** HOW TO COMPLETE THIS TASK **
Where a line in the records below includes "text", pull that line out.
:::::
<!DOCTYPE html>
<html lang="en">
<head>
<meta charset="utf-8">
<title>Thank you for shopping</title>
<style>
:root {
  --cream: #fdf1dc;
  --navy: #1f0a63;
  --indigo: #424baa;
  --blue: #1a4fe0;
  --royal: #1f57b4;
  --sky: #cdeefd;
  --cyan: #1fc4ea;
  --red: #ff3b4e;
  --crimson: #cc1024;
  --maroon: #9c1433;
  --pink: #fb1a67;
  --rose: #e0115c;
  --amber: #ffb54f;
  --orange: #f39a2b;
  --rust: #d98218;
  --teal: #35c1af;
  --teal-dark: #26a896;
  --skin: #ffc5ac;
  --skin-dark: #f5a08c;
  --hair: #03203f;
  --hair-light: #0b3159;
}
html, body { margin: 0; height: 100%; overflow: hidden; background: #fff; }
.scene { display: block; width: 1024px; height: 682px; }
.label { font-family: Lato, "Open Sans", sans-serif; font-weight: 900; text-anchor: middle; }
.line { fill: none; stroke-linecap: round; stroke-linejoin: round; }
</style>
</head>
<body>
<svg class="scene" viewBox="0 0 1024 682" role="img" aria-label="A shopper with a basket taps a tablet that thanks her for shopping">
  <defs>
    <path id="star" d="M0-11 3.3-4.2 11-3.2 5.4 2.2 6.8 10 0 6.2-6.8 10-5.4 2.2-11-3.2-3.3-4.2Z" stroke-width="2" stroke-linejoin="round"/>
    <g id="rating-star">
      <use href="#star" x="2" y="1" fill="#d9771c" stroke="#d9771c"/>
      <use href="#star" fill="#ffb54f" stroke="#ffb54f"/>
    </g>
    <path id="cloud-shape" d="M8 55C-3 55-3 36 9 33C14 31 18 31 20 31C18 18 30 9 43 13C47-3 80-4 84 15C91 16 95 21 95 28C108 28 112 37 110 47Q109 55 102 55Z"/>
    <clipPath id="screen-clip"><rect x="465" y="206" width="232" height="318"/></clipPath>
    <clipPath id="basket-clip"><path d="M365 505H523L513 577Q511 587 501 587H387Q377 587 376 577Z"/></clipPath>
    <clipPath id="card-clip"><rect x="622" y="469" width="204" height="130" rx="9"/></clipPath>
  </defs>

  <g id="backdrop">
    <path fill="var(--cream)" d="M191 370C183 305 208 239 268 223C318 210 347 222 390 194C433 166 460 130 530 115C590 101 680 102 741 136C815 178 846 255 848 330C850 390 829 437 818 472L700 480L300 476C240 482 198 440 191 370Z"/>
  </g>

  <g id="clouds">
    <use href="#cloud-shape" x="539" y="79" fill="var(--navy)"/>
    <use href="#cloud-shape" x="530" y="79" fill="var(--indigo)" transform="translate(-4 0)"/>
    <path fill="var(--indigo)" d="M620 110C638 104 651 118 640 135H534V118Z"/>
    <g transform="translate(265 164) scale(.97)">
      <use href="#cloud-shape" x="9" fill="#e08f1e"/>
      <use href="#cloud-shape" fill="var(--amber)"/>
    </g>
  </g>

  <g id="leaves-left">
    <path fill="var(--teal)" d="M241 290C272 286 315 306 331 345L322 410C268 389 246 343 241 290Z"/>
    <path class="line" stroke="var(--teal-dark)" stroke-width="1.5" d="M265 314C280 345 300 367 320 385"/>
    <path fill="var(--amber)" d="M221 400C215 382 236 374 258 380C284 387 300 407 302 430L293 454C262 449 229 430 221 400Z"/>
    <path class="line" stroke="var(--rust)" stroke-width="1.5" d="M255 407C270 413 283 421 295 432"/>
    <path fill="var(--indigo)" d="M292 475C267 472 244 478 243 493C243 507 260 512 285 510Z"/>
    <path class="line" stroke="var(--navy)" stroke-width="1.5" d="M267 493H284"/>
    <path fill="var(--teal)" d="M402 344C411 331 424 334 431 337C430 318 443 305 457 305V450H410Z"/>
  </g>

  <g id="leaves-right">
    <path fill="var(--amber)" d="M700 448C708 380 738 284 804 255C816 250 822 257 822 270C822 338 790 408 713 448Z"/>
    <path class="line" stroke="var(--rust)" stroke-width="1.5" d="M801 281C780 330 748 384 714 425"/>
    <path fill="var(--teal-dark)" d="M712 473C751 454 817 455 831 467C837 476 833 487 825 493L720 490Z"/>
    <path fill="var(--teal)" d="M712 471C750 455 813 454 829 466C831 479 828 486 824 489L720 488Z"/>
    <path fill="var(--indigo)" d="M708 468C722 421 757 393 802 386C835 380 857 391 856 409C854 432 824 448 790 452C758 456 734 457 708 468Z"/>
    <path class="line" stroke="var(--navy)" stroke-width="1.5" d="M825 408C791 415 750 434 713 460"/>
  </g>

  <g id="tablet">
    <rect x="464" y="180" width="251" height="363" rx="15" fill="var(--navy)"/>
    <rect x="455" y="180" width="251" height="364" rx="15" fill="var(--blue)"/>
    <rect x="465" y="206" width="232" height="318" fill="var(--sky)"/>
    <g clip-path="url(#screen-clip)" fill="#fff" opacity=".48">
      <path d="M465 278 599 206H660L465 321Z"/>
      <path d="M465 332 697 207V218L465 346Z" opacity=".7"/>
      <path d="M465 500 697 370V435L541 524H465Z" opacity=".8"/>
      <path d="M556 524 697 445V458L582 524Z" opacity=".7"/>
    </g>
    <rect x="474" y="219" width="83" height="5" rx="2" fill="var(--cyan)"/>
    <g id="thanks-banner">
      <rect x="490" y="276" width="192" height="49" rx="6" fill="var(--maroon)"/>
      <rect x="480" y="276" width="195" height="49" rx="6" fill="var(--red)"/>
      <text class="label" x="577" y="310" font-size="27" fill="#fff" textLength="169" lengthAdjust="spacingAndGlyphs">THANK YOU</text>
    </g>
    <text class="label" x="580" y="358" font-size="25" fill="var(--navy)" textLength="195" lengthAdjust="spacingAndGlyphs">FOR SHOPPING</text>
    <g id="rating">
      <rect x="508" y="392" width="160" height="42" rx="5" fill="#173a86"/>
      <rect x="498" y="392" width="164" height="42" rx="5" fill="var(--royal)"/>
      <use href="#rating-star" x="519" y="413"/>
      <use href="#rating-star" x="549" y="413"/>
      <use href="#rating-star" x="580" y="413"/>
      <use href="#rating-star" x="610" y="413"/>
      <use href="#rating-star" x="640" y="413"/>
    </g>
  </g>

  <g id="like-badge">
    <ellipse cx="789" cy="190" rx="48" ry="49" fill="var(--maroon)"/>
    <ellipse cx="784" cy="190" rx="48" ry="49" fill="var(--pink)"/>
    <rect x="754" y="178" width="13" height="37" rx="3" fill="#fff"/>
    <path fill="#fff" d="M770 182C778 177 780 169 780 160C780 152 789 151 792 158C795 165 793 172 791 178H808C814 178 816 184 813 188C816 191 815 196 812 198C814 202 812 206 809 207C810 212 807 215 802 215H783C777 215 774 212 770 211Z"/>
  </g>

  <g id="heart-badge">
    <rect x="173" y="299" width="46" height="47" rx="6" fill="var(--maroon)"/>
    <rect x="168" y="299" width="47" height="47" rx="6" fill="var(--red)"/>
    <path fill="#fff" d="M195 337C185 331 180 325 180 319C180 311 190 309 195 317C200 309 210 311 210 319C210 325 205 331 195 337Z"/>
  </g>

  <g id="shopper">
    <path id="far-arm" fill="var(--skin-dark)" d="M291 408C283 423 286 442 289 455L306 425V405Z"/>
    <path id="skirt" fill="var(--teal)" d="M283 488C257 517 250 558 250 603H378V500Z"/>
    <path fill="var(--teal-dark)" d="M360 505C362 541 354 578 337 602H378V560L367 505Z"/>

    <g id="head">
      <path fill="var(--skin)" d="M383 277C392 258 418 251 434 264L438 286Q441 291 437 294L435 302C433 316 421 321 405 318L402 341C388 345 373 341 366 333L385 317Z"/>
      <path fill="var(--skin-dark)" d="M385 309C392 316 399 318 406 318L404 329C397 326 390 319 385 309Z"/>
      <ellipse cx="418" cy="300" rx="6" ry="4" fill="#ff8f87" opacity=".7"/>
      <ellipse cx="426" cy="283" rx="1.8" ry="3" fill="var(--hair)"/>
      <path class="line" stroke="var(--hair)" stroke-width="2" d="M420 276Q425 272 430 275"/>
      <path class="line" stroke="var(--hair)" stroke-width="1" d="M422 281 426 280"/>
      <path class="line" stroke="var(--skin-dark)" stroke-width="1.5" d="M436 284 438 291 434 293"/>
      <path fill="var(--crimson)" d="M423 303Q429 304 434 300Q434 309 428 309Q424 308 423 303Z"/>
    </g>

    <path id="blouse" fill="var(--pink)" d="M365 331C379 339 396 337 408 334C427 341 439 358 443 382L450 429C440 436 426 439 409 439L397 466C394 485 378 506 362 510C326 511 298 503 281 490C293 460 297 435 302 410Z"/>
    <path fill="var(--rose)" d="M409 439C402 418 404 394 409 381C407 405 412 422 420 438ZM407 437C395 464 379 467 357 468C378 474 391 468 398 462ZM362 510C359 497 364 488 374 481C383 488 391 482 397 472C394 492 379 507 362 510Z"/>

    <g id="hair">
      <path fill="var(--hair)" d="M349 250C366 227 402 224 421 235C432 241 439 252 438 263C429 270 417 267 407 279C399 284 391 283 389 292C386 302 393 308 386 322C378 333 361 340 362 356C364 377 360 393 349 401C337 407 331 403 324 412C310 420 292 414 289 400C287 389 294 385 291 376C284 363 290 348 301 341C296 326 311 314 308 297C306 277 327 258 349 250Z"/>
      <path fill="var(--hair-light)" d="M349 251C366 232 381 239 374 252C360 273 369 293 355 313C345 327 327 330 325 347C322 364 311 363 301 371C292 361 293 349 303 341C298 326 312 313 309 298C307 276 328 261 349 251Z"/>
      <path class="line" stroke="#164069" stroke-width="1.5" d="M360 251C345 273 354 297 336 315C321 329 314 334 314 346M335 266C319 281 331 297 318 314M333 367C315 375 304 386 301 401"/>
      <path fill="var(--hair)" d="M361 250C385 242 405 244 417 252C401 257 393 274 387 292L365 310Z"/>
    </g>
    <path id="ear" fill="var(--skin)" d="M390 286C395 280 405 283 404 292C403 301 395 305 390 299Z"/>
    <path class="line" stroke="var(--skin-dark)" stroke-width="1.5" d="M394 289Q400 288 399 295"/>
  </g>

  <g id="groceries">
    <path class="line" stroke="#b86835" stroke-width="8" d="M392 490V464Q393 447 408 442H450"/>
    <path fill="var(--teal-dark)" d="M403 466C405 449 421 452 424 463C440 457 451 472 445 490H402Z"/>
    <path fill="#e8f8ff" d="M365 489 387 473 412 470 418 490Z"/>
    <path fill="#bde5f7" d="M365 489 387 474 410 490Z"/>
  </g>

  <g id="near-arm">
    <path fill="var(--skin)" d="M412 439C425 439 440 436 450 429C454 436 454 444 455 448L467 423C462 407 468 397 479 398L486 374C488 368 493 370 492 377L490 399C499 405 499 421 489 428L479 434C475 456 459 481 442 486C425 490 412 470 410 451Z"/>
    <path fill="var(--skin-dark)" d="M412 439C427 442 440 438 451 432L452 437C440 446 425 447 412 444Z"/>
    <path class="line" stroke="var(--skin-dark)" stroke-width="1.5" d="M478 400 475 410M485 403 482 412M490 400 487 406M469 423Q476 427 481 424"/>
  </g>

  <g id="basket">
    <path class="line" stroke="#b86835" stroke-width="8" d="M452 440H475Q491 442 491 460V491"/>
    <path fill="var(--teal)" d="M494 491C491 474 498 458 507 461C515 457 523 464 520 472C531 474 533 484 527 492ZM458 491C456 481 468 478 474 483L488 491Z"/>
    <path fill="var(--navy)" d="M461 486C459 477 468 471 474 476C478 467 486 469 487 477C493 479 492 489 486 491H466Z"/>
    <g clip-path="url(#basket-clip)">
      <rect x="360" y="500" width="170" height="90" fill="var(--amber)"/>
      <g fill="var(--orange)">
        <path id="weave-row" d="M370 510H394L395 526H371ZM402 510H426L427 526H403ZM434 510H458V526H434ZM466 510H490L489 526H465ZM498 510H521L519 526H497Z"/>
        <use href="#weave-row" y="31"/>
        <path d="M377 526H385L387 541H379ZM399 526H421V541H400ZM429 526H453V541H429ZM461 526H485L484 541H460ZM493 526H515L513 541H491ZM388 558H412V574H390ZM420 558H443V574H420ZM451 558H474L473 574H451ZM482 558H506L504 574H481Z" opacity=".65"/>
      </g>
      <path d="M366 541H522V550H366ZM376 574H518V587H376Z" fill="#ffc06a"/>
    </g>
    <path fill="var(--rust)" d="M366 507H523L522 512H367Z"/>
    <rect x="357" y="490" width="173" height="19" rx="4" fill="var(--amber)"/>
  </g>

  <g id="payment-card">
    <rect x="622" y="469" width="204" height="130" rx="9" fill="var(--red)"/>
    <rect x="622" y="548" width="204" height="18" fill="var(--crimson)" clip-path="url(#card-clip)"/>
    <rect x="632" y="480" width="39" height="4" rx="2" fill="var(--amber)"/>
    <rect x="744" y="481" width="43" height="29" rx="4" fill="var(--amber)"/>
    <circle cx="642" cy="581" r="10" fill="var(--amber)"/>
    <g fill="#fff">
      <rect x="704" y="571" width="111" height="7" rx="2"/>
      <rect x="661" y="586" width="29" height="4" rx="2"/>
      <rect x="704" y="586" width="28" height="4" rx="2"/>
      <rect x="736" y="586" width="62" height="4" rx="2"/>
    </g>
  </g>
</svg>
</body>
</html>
:::::
** RESULT OF THE EXERCISE **
.label { font-family: Lato, "Open Sans", sans-serif; font-weight: 900; text-anchor: middle; }
      <text class="label" x="577" y="310" font-size="27" fill="#fff" textLength="169" lengthAdjust="spacingAndGlyphs">THANK YOU</text>
    <text class="label" x="580" y="358" font-size="25" fill="var(--navy)" textLength="195" lengthAdjust="spacingAndGlyphs">FOR SHOPPING</text>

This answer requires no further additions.